The following is the revised version of a news release issued by the Grassroot Institute of Hawaii on March 25, 2021. It includes an expanded footnote and some language not found in the earlier verison.
Hawaii state tax revenues per capita exceed the national average by more than 100%, according to the Grassroot Institute of Hawaii
HONOLULU, March 25, 2021 >> Hawaii has the highest per-capita state tax quotient in the nation, according to new research from the Grassroot Institute of Hawaii.
Using data from the National Association of State Budget Officers and the U.S. Census Bureau, the institute calculated the per capita quotient for Hawaii to be $5,428 in fiscal 2020, down slightly from $5,593 in fiscal 2019, probably due to lagging tax payments.
For both years, Hawaii’s totals were more than double the national state averages: $2,664 in fiscal 2020 and $2,717 in fiscal 2019.
Connecticut ranked second highest in fiscal 2020, at $5,396; followed by Massachusetts, $4,944; Delaware, $4,587; and New Jersey, $4,246.
The five states with the lowest per-capita state tax quotients in fiscal 2020 were Michigan, $984; New Hampshire, $1,116; Nevada, $1,299; Florida, $1,443; and Missouri, $1,452.
The data shows that Hawaii’s general excise tax was responsible for the largest share of the state tax revenues, at $2,502 per capita for fiscal 2019. Since the tax is regressive, falling most heavily on those who earn the least, even those in the lowest economic brackets pay a hefty portion of their income to the state.
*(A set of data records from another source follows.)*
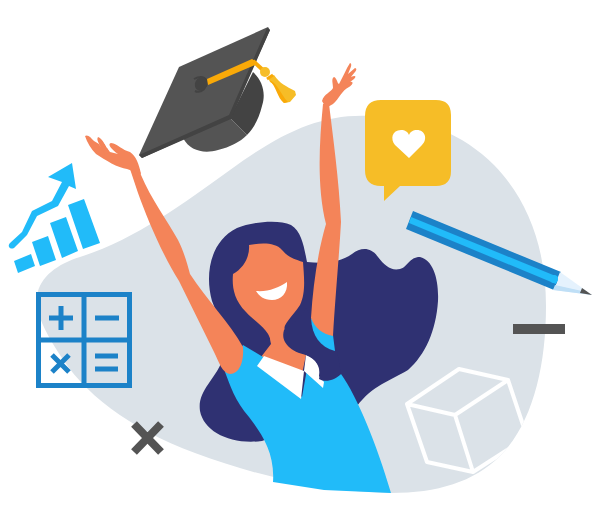
<!DOCTYPE html>
<html lang="en">
<head>
<meta charset="utf-8">
<title>Graduation celebration</title>
<style>
:root {
  --paper: #ffffff;
  --mist: #dbe2e8;
  --sky: #21bbf9;
  --blue: #1c82c8;
  --navy: #2f3172;
  --skin: #f48459;
  --sun: #f6bd27;
  --gold: #f9a908;
  --coal: #545454;
  --coal-dark: #434343;
}
html, body { margin: 0; background: var(--paper); overflow: hidden; }
.illustration { display: block; width: 600px; height: 526px; }
.mist { fill: var(--mist); }
.white { fill: var(--paper); }
.sky { fill: var(--sky); }
.blue { fill: var(--blue); }
.navy { fill: var(--navy); }
.skin { fill: var(--skin); }
.sun { fill: var(--sun); }
.gold { fill: var(--gold); }
.coal { fill: var(--coal); }
.coal-dark { fill: var(--coal-dark); }
.line { fill: none; stroke-linejoin: round; stroke-linecap: round; }
.cube { stroke: var(--paper); stroke-width: 4; }
.keypad { fill: none; stroke: var(--blue); stroke-width: 5; }
</style>
</head>
<body>
<svg class="illustration" viewBox="0 0 600 526" role="img" aria-label="Happy graduate with raised arms among study icons">
  <defs>
    <clipPath id="blob-clip">
      <path id="blob" d="M37 296C40 276 58 264 80 257C134 240 183 204 230 170C282 132 322 113 372 116C424 118 463 134 494 165C529 201 546 250 546 306C546 368 532 424 500 456C474 482 437 493 391 493C330 492 262 478 195 453C128 428 83 393 58 352C43 328 35 311 37 296Z"/>
    </clipPath>
  </defs>

  <use href="#blob" class="mist"/>

  <g id="cube" class="line cube" clip-path="url(#blob-clip)">
    <path d="M407 404L459 369L508 380L455 415ZM407 404L427 462L473 472L455 415M508 380L527 437L473 472"/>
  </g>

  <g id="growth-chart">
    <path class="sky" d="M14 261L31 254L35 266L18 273ZM32 242L48 236L56 260L40 266ZM50 223L66 217L78 251L62 258ZM68 205L84 199L100 243L83 249Z"/>
    <path class="sky" d="M72 163L76 189L69 186L58 206L37 216L27 235L14 248C10 250 7 246 10 243L22 232L32 211L52 201L62 182L48 177Z"/>
  </g>

  <g id="calculator" class="keypad">
    <rect x="38.500" y="294.500" width="91" height="91"/>
    <path d="M84 294V386M38 340H130M49 318H73M61 306V330M95 318H119M95 356H118M95 369H118M52 355L69 372M69 355L52 372"/>
  </g>

  <g id="math-signs">
    <path d="M134 424L161 452M161 424L134 452" fill="none" stroke="var(--coal)" stroke-width="8"/>
    <rect class="coal" x="513" y="324" width="52" height="10"/>
  </g>

  <g id="graduation-cap">
    <path class="coal" d="M183 138C190 151 204 154 218 150C230 147 240 142 247 135L230 118Z"/>
    <path class="coal-dark" d="M230 118L253 72C263 81 266 94 262 106C259 118 254 128 247 135Z"/>
    <path class="coal" d="M179 67L268 27L270 30L230 118L142 158L139 155Z"/>
    <path class="coal-dark" d="M139 155L229 115L267 28L270 30L231 119L142 158Z"/>
    <path d="M194 79C203 74 209 79 206 86C204 91 199 93 195 91" fill="none" stroke="var(--coal-dark)" stroke-width="2"/>
    <ellipse class="coal-dark" cx="201" cy="84" rx="6" ry="7" transform="rotate(25 201 84)"/>
    <path class="gold" d="M207 79L252 59L257 62L255 65L208 85Z"/>
    <path d="M253 61L264 71" fill="none" stroke="var(--gold)" stroke-width="4"/>
    <path class="sun" d="M268 77L274 75C280 84 286 86 295 91L296 95L290 102L284 103C279 97 278 86 270 82Z"/>
    <path class="gold" d="M269 80C278 83 280 94 288 102L284 103C277 98 277 87 269 80Z"/>
    <circle class="sun" cx="265" cy="72" r="5"/>
    <path d="M267 79L273 75" fill="none" stroke="var(--gold)" stroke-width="3"/>
  </g>

  <g id="like-bubble">
    <path class="sun" d="M381 100H436Q451 100 451 115V171Q451 186 436 186H400L384 201V186H381Q365 186 365 170V116Q365 100 381 100Z"/>
    <path class="white" d="M409 158L395 145C390 139 392 130 401 130C405 130 408 132 409 135C410 132 413 130 417 130C425 130 428 139 422 145Z"/>
  </g>

  <g id="pencil">
    <path class="blue" d="M413 211L561 272L554 290L406 229Z"/>
    <path class="sky" d="M411 217L558 277L556 284L409 223Z"/>
    <path fill="#e5f2fd" d="M560 272L592 295L553 290L557 284L558 277Z"/>
    <path fill="#bfdff6" d="M553 290L555 285L582 291L592 295Z"/>
    <circle class="sky" cx="554" cy="279" r="4"/>
    <path class="coal" d="M582 288L592 295L580 293Z"/>
  </g>

  <g id="graduate">
    <path id="hair-back" class="navy" d="M237 228C252 222 278 219 291 225C302 232 304 247 307 262C326 264 340 262 352 254C361 247 371 247 378 257C385 266 391 271 400 269C408 267 409 257 420 257C433 260 439 279 438 301C436 331 425 355 408 370C390 381 373 385 357 406L262 441C231 445 204 432 200 411C197 391 215 380 222 361C230 342 220 322 212 301C205 276 209 242 237 228Z"/>
    <path id="neck" class="skin" d="M268 327L271 344L261 357L302 374L306 355L285 342L284 315Z"/>
    <path id="face" class="skin" d="M249 245C261 243 275 242 282 250C289 258 294 259 303 262C304 276 306 293 300 305C292 317 282 325 283 334C284 344 294 352 306 355L271 347C273 331 256 323 246 312C233 299 232 285 233 274C244 268 250 256 249 245Z"/>
    <path id="smile" class="white" d="M256 291C268 292 278 288 287 282C288 293 281 300 272 300C264 300 259 296 256 291Z"/>

    <path id="shirt" class="sky" d="M243 345L263 357L302 397L307 369L322 380L341 374C357 396 377 445 391 493L324 490L273 482C275 453 262 434 249 417C235 401 230 385 225 372Z"/>
    <path id="collar" class="white" d="M264 356L304 371L301 399L257 366ZM306 355C316 359 321 367 319 376L324 382L323 388L304 371Z"/>
    <path id="hair-lock" class="navy" d="M284 330C291 324 300 320 306 308L316 325L336 345L341 374C335 380 326 383 319 379C322 369 318 359 306 355C292 352 280 343 284 330Z"/>

    <g id="left-arm">
      <path class="skin" d="M129 166C133 157 137 160 141 175C151 199 167 220 178 240C184 252 187 263 190 274C206 299 230 323 243 347C244 361 240 374 230 374C222 373 219 362 214 352L179 281C161 252 147 218 138 193Z"/>
      <path class="skin" d="M127 169C118 168 105 160 96 154C91 149 87 142 85 136C88 134 91 138 94 141L99 144L102 149C99 143 96 140 98 137C102 138 106 147 110 152L118 154C111 149 107 144 111 143C118 144 122 150 130 152C136 156 139 164 141 174Z"/>
      <path d="M101 143L107 152M96 149L103 154" class="line" stroke="var(--skin)" stroke-width="4"/>
      <path d="M104 142L107 148L107 141Z" class="white"/>
    </g>

    <g id="right-arm">
      <path class="sky" d="M311 318L333 335L335 351C320 347 312 336 311 318Z"/>
      <path class="skin" d="M323 104H329C333 137 339 180 341 222C339 258 335 300 333 336C322 334 315 328 311 318C313 285 318 251 326 224C317 188 319 145 323 104Z"/>
      <path class="skin" d="M322 101C324 94 331 92 333 88C333 83 331 79 334 77C337 78 337 83 339 84C343 77 346 69 350 63C353 64 350 69 348 74L355 68C359 69 353 74 351 77C355 75 357 76 354 79L350 82C354 81 353 85 349 87C342 90 339 99 333 104L326 108Z"/>
    </g>
  </g>
</svg>
</body>
</html>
“I hope these new findings will cause our state legislators to stop adding new taxes,” said Keli’i Akina, institute president and CEO. “Everyone talks about the high cost of living in Hawaii and how it forces so many of our friends and family to leave for the mainland. But here we see one of the biggest reasons for that high cost of living: Hawaii’s sky-high taxes.
“Especially now, in the midst of Hawaii’s worst economic crisis in decades, we need our legislators to understand that that these high taxes are hurting our state. They are contributing to the state’s net population loss and doctor shortage, discouraging investment, and making it impossible for people to thrive, raise families and enjoy living in our state.”
In terms of county taxes, Hawaii’s per-capita county tax quotient ranked 25th in the nation as of fiscal 2018, the most recent year for which data is available.
Hawaii’s county property tax rates are relatively low by national standards, but the state’s high property values ensure that Hawaii residents pay close to the national average. In fiscal 2018 the Hawaii total was $1,355, slightly below the national average of $1,674.
When state and county tax quotients are combined, Hawaii ranked fifth highest, as of fiscal 2018, at $7,319 per capita. No. 1 in 2018 was New York, at $9,822, followed by Connecticut, $8,487; North Dakota, $7,591; and New Jersey, $7,419.
For more information or to arrange an interview with Keli’i Akina, please call Mark Coleman at 808-386-9047 or email firstname.lastname@example.org.
 “Grassroot Institute of Hawaii calculations of state and local taxes per capita FY 2018 – 2020,” Grassroot Institute of Hawaii, March 23, 2021, Excel file. Note: This analysis divides the state tax revenues of each state by their respective populations. It does not account for tax shifts due to out-of-state residents such as tourists or military.